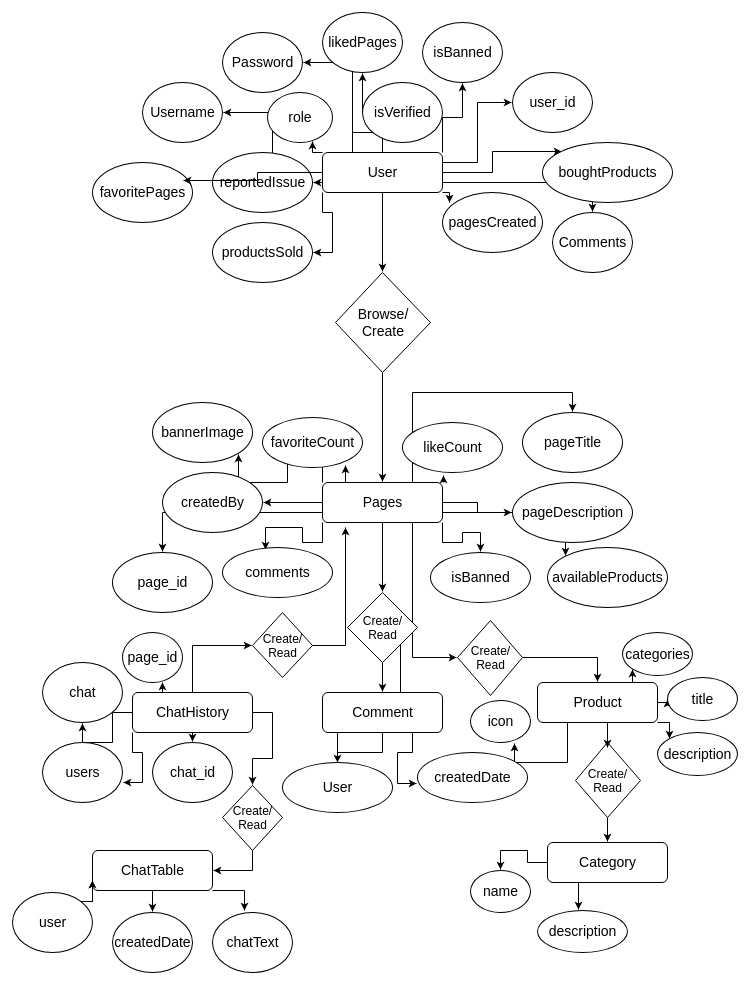
<!DOCTYPE html>
<html lang="en">
<head>
<meta charset="utf-8">
<title>Entity relationship diagram</title>
<style>
:root { --ink: #000; --paper: #fff; }
* { box-sizing: border-box; }
html, body { margin: 0; background: var(--paper); }
.diagram {
  position: relative; width: 750px; height: 985px; overflow: hidden;
  background: var(--paper); color: var(--ink);
  font: 14px/17px "Liberation Sans", Arial, sans-serif;
}
.lines { position: absolute; left: 0; top: 0; }
.connectors path { fill: none; stroke: var(--ink); marker-end: url(#arrow); }
.connectors .plain { marker-end: none; }
.diamonds polygon { fill: var(--paper); stroke: var(--ink); }
.entity, .attribute, .relation {
  position: absolute; left: var(--x); top: var(--y);
  width: calc(var(--w) + 1px); height: calc(var(--h) + 1px);
  display: flex; align-items: center; justify-content: center;
  text-align: center; white-space: nowrap;
}
.entity, .attribute { border: 1px solid var(--ink); background: var(--paper); }
.entity { --w: 120px; --h: 40px; border-radius: 6px; }
.attribute { --w: 80px; --h: 60px; border-radius: 50%; }
.wide { --w: 100px; }
.relation { --w: 70px; --h: 70px; font-size: 12px; line-height: 14px; }
.relation.large { --w: 95px; --h: 100px; font-size: 14px; line-height: 17px; }
</style>
</head>
<body>
<main class="diagram">
  <svg class="lines" width="750" height="985" viewBox="0 0 750 985" aria-hidden="true">
    <defs>
      <marker id="arrow" markerUnits="userSpaceOnUse" markerWidth="10" markerHeight="10" refX="8" refY="4" orient="auto" overflow="visible">
        <path d="M8 4 0 8 2 4 0 0Z" style="fill:var(--ink);stroke:none;marker-end:none"/>
      </marker>
    </defs>
    <g transform="translate(.5 .5)">
      <g class="connectors">
        <!-- User -->
        <path d="M352 152V62H303"/>
        <path class="plain" d="M382 152V132H352"/>
        <path d="M362 112V73"/>
        <path d="M442 152V117H462V83"/>
        <path d="M442 162H477V102H511"/>
        <path d="M442 172H492V151H561"/>
        <path d="M442 182H592V211"/>
        <path d="M442 192H449V202"/>
        <path d="M272 172V112H223"/>
        <path d="M322 152H312V141"/>
        <path d="M322 182H313"/>
        <path d="M322 192V212H332V252H313"/>
        <path d="M382 192V271"/>
        <path d="M382 372V481"/>
        <!-- Pages -->
        <path d="M412 482V392H572V411"/>
        <path d="M443 482V475"/>
        <path d="M345 482V465"/>
        <path d="M322 482V442H287V482H238V454"/>
        <path d="M322 502H263"/>
        <path d="M322 512H162V551"/>
        <path d="M322 522V542H302V527H265V549"/>
        <path d="M442 512H511"/>
        <path d="M442 502H477V512H565V555"/>
        <path d="M442 522V542H462V532H480V551"/>
        <path d="M382 522V591"/>
        <path d="M382 662V691"/>
        <path class="plain" d="M400 692V632"/>
        <path d="M412 522V657H456"/>
        <path d="M522 657H597V681"/>
        <!-- Chat history -->
        <path d="M192 692V645H251"/>
        <path d="M312 645H345V527"/>
        <path d="M162 692V682"/>
        <path d="M192 732V741"/>
        <path d="M132 712H112V742H82V723"/>
        <path d="M132 732V752H142V782H123"/>
        <path d="M252 712H272V758H252V784"/>
        <path d="M252 850V870H213"/>
        <!-- Chat table -->
        <path d="M80 901H92V880"/>
        <path d="M122 890H152V911"/>
        <path d="M212 890H244V910"/>
        <!-- Comment -->
        <path class="plain" d="M382 732V752H337"/>
        <path d="M337 732V762"/>
        <path d="M412 732V752H397V783H416"/>
        <!-- Product -->
        <path d="M632 682V669"/>
        <path d="M657 702H667V699"/>
        <path d="M657 722H669V738"/>
        <path d="M567 722V762H514V743"/>
        <path d="M607 817V841"/>
        <!-- Category -->
        <path d="M547 862H527V850H500V869"/>
        <path d="M578 882V909"/>
      </g>
      <g class="diamonds">
        <polygon points="382,272 430,322 382,372 335,322"/>
        <polygon points="382,592 417,627 382,662 347,627"/>
        <polygon points="282,612 312,645 282,677 252,645"/>
        <polygon points="490,620 522,657 490,695 457,657"/>
        <polygon points="607,742 640,780 607,817 575,780"/>
        <polygon points="252,785 282,817 252,850 222,817"/>
      </g>
      <g class="connectors"><path d="M607 722V747"/></g>
    </g>
  </svg>

  <!-- User -->
  <div class="attribute" style="--x:322px;--y:12px">likedPages</div>
  <div class="attribute" style="--x:222px;--y:32px">Password</div>
  <div class="attribute" style="--x:422px;--y:22px">isBanned</div>
  <div class="attribute" style="--x:142px;--y:82px">Username</div>
  <div class="attribute" style="--x:267px;--y:92px;--w:65px;--h:50px">role</div>
  <div class="attribute" style="--x:362px;--y:82px">isVerified</div>
  <div class="attribute" style="--x:512px;--y:72px">user_id</div>
  <div class="attribute wide" style="--x:92px;--y:162px">favoritePages</div>
  <div class="attribute wide" style="--x:212px;--y:152px">reportedIssue</div>
  <div class="attribute" style="--x:542px;--y:142px;--w:130px">boughtProducts</div>
  <div class="attribute wide" style="--x:442px;--y:192px">pagesCreated</div>
  <div class="attribute" style="--x:552px;--y:212px">Comments</div>
  <div class="attribute wide" style="--x:212px;--y:222px">productsSold</div>
  <div class="entity" style="--x:322px;--y:152px">User</div>
  <div class="relation large" style="--x:335px;--y:272px">Browse/<br>Create</div>

  <!-- Pages -->
  <div class="attribute wide" style="--x:152px;--y:402px">bannerImage</div>
  <div class="attribute wide" style="--x:262px;--y:417px;--h:50px">favoriteCount</div>
  <div class="attribute wide" style="--x:402px;--y:422px;--h:50px">likeCount</div>
  <div class="attribute wide" style="--x:522px;--y:412px">pageTitle</div>
  <div class="attribute wide" style="--x:162px;--y:472px">createdBy</div>
  <div class="attribute" style="--x:512px;--y:482px;--w:120px">pageDescription</div>
  <div class="attribute wide" style="--x:112px;--y:552px">page_id</div>
  <div class="attribute" style="--x:222px;--y:547px;--w:110px;--h:50px">comments</div>
  <div class="attribute wide" style="--x:430px;--y:552px;--h:50px">isBanned</div>
  <div class="attribute" style="--x:547px;--y:547px;--w:120px">availableProducts</div>
  <div class="entity" style="--x:322px;--y:482px">Pages</div>
  <div class="relation" style="--x:347px;--y:592px">Create/<br>Read</div>
  <div class="relation" style="--x:247px;--y:610px">Create/<br>Read</div>
  <div class="relation" style="--x:455px;--y:622px">Create/<br>Read</div>

  <!-- Chat history -->
  <div class="attribute" style="--x:122px;--y:632px;--w:60px;--h:50px">page_id</div>
  <div class="attribute" style="--x:42px;--y:662px">chat</div>
  <div class="attribute" style="--x:42px;--y:742px">users</div>
  <div class="attribute" style="--x:152px;--y:742px">chat_id</div>
  <div class="entity" style="--x:132px;--y:692px">ChatHistory</div>
  <div class="relation" style="--x:217px;--y:782px">Create/<br>Read</div>

  <!-- Chat table -->
  <div class="entity" style="--x:92px;--y:850px">ChatTable</div>
  <div class="attribute" style="--x:12px;--y:892px">user</div>
  <div class="attribute" style="--x:112px;--y:912px">createdDate</div>
  <div class="attribute" style="--x:212px;--y:912px">chatText</div>

  <!-- Comment -->
  <div class="entity" style="--x:322px;--y:692px">Comment</div>
  <div class="attribute" style="--x:282px;--y:762px;--w:110px;--h:50px">User</div>
  <div class="attribute" style="--x:417px;--y:752px;--w:110px;--h:50px">createdDate</div>

  <!-- Product -->
  <div class="attribute" style="--x:622px;--y:632px;--w:70px;--h:43px">categories</div>
  <div class="attribute" style="--x:667px;--y:677px;--w:70px;--h:43px">title</div>
  <div class="attribute" style="--x:657px;--y:732px;--h:43px">description</div>
  <div class="attribute" style="--x:470px;--y:700px;--w:60px;--h:42px">icon</div>
  <div class="entity" style="--x:537px;--y:682px">Product</div>
  <div class="relation" style="--x:572px;--y:745px">Create/<br>Read</div>

  <!-- Category -->
  <div class="entity" style="--x:547px;--y:842px">Category</div>
  <div class="attribute" style="--x:470px;--y:870px;--w:60px;--h:42px">name</div>
  <div class="attribute" style="--x:537px;--y:910px;--w:90px;--h:42px">description</div>

  <!-- Connectors that run above the nodes -->
  <svg class="lines" width="750" height="985" viewBox="0 0 750 985" aria-hidden="true">
    <g class="connectors" transform="translate(.5 .5)">
      <path d="M322 172H257V180H183"/>
      <path d="M80 901H92V880"/>
    </g>
  </svg>
</main>
</body>
</html>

============

**WHAT NEEDS TO BE DONE**
Determine the number of lines in the material above that include the word "marker". Give that number and no other text.

**EXPECTED ANSWER**
5